If you’re overloaded with pumpkin bread and PSL (pumpkin spice lattes), try this savory option for a change.  This recipe is special, as it’s a recipe that I learned while living in Marano sul Panaro, a remote town outside of Modena, Italy eleven(!) years ago.

Since those years, however, I’ve swapped the white Carnaroli rice for brown rice or farro.  Not only do the whole grains heighten the nutrition and reduce the glycemic load, I think they add wonderful flavor and body as well.  (Do not use long grain rice for any risotto, as it’s delicate and fluffy and will turn to mush.  Long grain and jasmine varieties are best suited for pillowy pilafs.)  If you decide to use farro, just note that your risotto will no longer be gluten free.

I like to use fresh creamy almond or cashew milk as a finisher rather than whole milk.  However, in Italy we used extremely fresh milk from grass-fed cows that lived next door- if you’re gonna have dairy, that is definitely the way to go.
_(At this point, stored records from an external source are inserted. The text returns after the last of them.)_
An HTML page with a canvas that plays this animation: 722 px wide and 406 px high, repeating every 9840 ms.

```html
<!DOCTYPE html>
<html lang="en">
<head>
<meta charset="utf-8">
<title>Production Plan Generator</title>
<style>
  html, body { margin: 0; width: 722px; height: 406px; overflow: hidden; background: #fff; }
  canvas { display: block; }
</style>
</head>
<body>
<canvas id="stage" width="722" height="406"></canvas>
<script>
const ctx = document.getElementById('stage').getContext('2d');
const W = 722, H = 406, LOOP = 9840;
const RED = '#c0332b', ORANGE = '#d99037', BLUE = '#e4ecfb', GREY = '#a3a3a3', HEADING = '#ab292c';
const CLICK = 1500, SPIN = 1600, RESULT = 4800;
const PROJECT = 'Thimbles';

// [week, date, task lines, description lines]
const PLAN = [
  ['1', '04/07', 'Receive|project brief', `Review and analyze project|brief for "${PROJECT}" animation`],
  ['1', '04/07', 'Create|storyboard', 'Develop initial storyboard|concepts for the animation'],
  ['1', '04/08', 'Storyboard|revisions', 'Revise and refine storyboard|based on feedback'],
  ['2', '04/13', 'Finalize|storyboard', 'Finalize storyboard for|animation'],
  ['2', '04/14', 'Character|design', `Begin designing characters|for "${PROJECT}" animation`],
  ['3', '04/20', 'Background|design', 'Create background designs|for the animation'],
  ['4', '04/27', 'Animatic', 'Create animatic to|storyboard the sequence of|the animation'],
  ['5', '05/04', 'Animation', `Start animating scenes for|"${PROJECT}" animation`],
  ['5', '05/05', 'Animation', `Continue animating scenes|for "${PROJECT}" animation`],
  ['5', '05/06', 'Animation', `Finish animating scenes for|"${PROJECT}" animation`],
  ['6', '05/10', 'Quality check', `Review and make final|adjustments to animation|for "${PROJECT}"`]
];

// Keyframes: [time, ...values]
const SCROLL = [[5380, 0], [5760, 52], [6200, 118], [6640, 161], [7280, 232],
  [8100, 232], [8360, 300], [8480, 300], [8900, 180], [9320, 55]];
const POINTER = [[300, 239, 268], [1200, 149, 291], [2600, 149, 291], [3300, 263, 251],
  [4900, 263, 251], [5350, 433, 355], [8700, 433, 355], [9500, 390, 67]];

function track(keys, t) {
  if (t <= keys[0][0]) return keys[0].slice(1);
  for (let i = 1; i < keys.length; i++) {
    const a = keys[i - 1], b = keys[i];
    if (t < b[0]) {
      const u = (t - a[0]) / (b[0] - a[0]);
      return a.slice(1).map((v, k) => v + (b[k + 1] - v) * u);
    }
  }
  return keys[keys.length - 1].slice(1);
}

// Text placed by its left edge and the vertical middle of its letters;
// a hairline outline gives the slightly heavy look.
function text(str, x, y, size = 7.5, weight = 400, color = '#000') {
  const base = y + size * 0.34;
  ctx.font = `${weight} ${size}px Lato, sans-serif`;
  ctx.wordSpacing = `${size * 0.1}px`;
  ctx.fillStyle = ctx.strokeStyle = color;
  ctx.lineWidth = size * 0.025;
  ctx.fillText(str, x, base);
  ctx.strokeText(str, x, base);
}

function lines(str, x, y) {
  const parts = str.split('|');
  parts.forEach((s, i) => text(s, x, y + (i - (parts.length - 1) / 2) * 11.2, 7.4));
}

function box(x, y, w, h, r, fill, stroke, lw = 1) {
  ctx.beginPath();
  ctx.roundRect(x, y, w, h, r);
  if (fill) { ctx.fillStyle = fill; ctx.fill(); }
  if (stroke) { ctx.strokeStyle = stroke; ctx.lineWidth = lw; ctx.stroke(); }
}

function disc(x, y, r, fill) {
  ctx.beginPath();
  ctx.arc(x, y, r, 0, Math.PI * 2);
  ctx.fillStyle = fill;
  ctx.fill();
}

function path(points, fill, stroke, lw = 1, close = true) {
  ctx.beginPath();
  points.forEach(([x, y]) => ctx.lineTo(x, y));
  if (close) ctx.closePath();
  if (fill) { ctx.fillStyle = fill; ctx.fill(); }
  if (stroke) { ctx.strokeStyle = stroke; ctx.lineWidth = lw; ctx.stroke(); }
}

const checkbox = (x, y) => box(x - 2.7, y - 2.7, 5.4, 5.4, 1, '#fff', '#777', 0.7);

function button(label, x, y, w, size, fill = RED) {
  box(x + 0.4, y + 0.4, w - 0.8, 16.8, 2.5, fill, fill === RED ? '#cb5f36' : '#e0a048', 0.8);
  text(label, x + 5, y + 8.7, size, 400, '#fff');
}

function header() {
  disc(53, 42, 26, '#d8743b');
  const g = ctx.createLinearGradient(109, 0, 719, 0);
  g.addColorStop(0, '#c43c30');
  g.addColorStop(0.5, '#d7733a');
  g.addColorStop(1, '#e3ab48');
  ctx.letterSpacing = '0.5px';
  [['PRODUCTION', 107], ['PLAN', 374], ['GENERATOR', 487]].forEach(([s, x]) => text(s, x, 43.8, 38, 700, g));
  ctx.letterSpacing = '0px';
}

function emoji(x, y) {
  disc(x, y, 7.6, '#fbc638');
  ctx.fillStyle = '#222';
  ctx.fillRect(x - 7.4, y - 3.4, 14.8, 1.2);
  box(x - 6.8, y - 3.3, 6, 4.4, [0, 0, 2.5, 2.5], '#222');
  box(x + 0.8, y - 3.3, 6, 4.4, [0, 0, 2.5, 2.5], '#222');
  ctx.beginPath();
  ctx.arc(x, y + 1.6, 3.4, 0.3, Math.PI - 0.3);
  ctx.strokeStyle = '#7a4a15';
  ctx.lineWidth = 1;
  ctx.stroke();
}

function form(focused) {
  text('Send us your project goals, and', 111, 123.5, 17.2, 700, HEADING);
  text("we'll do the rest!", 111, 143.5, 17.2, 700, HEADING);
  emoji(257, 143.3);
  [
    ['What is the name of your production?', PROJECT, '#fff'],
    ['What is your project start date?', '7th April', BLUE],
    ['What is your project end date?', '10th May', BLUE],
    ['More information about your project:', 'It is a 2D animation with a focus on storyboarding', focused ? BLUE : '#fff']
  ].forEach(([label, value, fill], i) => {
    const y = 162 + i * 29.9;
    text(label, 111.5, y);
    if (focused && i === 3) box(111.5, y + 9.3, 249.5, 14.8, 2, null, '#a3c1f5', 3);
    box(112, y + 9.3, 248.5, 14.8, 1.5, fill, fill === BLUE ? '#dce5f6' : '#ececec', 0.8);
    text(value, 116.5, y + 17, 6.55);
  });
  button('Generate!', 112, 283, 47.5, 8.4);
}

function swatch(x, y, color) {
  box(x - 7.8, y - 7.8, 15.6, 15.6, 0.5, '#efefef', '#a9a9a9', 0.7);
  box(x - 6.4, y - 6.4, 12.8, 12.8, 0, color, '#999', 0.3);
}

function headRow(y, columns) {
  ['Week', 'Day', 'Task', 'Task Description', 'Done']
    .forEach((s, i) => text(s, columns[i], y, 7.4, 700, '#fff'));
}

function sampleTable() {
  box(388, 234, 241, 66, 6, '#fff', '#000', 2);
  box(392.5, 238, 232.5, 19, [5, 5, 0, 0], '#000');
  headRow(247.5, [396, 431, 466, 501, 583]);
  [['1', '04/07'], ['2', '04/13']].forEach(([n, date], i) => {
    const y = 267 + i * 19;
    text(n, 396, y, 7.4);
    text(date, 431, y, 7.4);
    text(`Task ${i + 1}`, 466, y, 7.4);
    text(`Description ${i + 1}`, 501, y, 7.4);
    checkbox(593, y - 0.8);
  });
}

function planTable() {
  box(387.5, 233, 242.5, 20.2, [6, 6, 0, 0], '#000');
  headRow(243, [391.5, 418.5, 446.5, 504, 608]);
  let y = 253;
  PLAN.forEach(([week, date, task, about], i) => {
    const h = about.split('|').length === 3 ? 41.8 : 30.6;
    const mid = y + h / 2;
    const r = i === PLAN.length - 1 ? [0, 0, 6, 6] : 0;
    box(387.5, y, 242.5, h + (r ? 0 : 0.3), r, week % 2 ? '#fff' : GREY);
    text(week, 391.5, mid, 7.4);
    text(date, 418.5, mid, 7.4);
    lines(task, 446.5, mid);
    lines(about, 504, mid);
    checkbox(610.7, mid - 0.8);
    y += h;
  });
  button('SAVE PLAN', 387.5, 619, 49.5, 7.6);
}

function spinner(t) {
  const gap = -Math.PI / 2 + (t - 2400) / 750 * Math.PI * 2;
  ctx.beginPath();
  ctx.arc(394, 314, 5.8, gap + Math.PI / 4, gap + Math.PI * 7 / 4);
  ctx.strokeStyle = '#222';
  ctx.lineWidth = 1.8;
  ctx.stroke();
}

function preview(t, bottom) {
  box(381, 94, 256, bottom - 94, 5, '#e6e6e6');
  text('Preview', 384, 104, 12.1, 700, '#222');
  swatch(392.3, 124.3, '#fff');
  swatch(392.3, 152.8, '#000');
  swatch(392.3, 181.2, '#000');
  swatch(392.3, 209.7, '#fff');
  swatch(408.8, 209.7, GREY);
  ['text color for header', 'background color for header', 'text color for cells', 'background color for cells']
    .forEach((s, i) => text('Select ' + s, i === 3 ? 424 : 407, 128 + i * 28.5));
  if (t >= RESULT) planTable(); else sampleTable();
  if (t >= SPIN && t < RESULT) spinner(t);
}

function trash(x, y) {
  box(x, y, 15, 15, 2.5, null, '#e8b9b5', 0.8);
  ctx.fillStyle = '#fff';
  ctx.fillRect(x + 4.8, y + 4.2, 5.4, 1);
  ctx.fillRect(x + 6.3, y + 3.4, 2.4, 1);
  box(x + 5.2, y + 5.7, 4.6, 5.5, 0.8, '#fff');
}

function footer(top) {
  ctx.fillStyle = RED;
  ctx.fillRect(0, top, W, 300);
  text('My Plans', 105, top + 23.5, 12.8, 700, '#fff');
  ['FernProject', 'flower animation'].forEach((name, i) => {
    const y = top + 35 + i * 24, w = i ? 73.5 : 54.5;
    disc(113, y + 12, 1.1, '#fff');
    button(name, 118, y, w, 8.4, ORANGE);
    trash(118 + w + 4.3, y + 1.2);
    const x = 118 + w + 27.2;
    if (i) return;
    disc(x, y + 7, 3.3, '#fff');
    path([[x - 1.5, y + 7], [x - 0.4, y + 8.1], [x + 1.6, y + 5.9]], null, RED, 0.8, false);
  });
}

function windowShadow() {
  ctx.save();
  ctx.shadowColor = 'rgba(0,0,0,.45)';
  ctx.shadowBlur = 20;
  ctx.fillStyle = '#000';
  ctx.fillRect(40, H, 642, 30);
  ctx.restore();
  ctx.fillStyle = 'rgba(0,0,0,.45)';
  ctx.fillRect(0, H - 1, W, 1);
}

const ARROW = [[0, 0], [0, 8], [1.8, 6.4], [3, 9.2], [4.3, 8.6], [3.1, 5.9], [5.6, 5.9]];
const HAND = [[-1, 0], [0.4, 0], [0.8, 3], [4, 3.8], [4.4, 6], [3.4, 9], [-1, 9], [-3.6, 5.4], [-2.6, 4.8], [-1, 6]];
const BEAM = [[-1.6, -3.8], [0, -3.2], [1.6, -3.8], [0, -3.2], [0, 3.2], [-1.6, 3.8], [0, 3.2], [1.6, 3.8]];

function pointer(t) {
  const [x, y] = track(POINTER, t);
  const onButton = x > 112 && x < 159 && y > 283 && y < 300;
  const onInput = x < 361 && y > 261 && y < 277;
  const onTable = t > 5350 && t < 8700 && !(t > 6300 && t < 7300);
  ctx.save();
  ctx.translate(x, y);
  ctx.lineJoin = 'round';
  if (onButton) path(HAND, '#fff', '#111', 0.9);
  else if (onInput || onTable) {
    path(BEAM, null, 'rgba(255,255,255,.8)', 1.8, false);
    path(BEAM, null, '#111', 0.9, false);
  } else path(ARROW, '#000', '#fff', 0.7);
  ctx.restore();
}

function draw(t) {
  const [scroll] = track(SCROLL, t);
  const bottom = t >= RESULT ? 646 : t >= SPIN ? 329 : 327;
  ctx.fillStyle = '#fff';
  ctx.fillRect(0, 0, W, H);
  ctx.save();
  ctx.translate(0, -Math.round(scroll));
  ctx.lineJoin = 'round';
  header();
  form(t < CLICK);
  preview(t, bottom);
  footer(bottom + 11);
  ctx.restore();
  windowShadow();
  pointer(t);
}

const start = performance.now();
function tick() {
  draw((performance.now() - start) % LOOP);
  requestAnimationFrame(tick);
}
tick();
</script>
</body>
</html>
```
Finishing with fresh cilantro sounds incredibly non-Italian, but this is traditional!  Cilantro really brightens up the mellow sweetness of the pumpkin and the earthiness of the nutmeg- don’t skip it.  (If you hate cilantro, fresh parsley or sage will do.)

Happy fall and buon appetito!

Whole Grain Pumpkin Risotto - The Clean Gourmet

Whole Grain Pumpkin Risotto:

Serves 4

Ingredients:

1 tablespoon extra virgin olive oil or grass fed butter

1/2 teaspoon salt

1 onion or 2 shallots, minced

1 cup sweet brown rice, short grain brown rice or farro

1 bay leaf (sage leaf or orange leaf are great alternatives)

2 cups light vegetable broth or chicken stock

1 cup water

2/3 cup pumpkin purée from kabocha, sugar pie, red kuri or blue hubbard pumpkin (instructions below)

1 lemon, zested and juiced

1/4 teaspoon ground nutmeg

1/4 cup creamy unsweetened nut milk or organic whole milk from grass-fed cows

1/4 teaspoon ground black or white pepper (about 5 turns on a grinder)

grated parmesan, to serve

cilantro, to serve

What to do:

For the pumpkin purée (can be made up to four days in advance):

First prepare the pumpkin mixture.  Cook pumpkin of choice by cutting in half and placing, cut side down, on an oiled parchment-lined sheet pan and baking at 400  degrees F.  Cook until a fork pierces the skin easily, more or less 40 minutes, depending on the size of your pumpkin.  Remove from oven and let cool.

How to make pumpkin purée - The Clean Gourmet

Scoop flesh from pumpkin and purée in a food processor or push through a ricer or food mill. For this recipe you’ll need about one cup of purée.  Use remaining pumpkin for other purposes (Pinterest “pumpkin recipes” and you’ll see that there is a lifetime of possibilities) or plan on doubling, tripling or quadrupling the recipe to make croquettes out of leftover risotto;).

How to make pumpkin purée - The Clean Gourmet

How to make pumpkin purée - The Clean Gourmet

For the risotto:

Heat oil or butter over medium heat in a medium pot.  Add onion/shallot with the salt and sweat for about 5 minutes, until translucent.  (Reduce heat if you start to see any browning.)

Add rice or farro and bay leaf and toast in pot for a couple of minutes, stirring frequently.  Add 2 cups of broth, cover and simmer 20 minutes.  Remove lid and add the remaining cup of water slowly, while stirring frequently.  When rice is halfway cooked and the liquid absorbed, add pumpkin purée, lemon zest, nutmeg and water.  Continue stirring another few minutes.  The grains at this point should be tender, but chewy (a.ka.a. “al dente”).  Turn off the heat and stir in the milk and a touch of lemon juice to finish.

Serve immediately and top with cilantro (and parmesan, if using).  A glass of dry white wine will go very nicely…just saying :).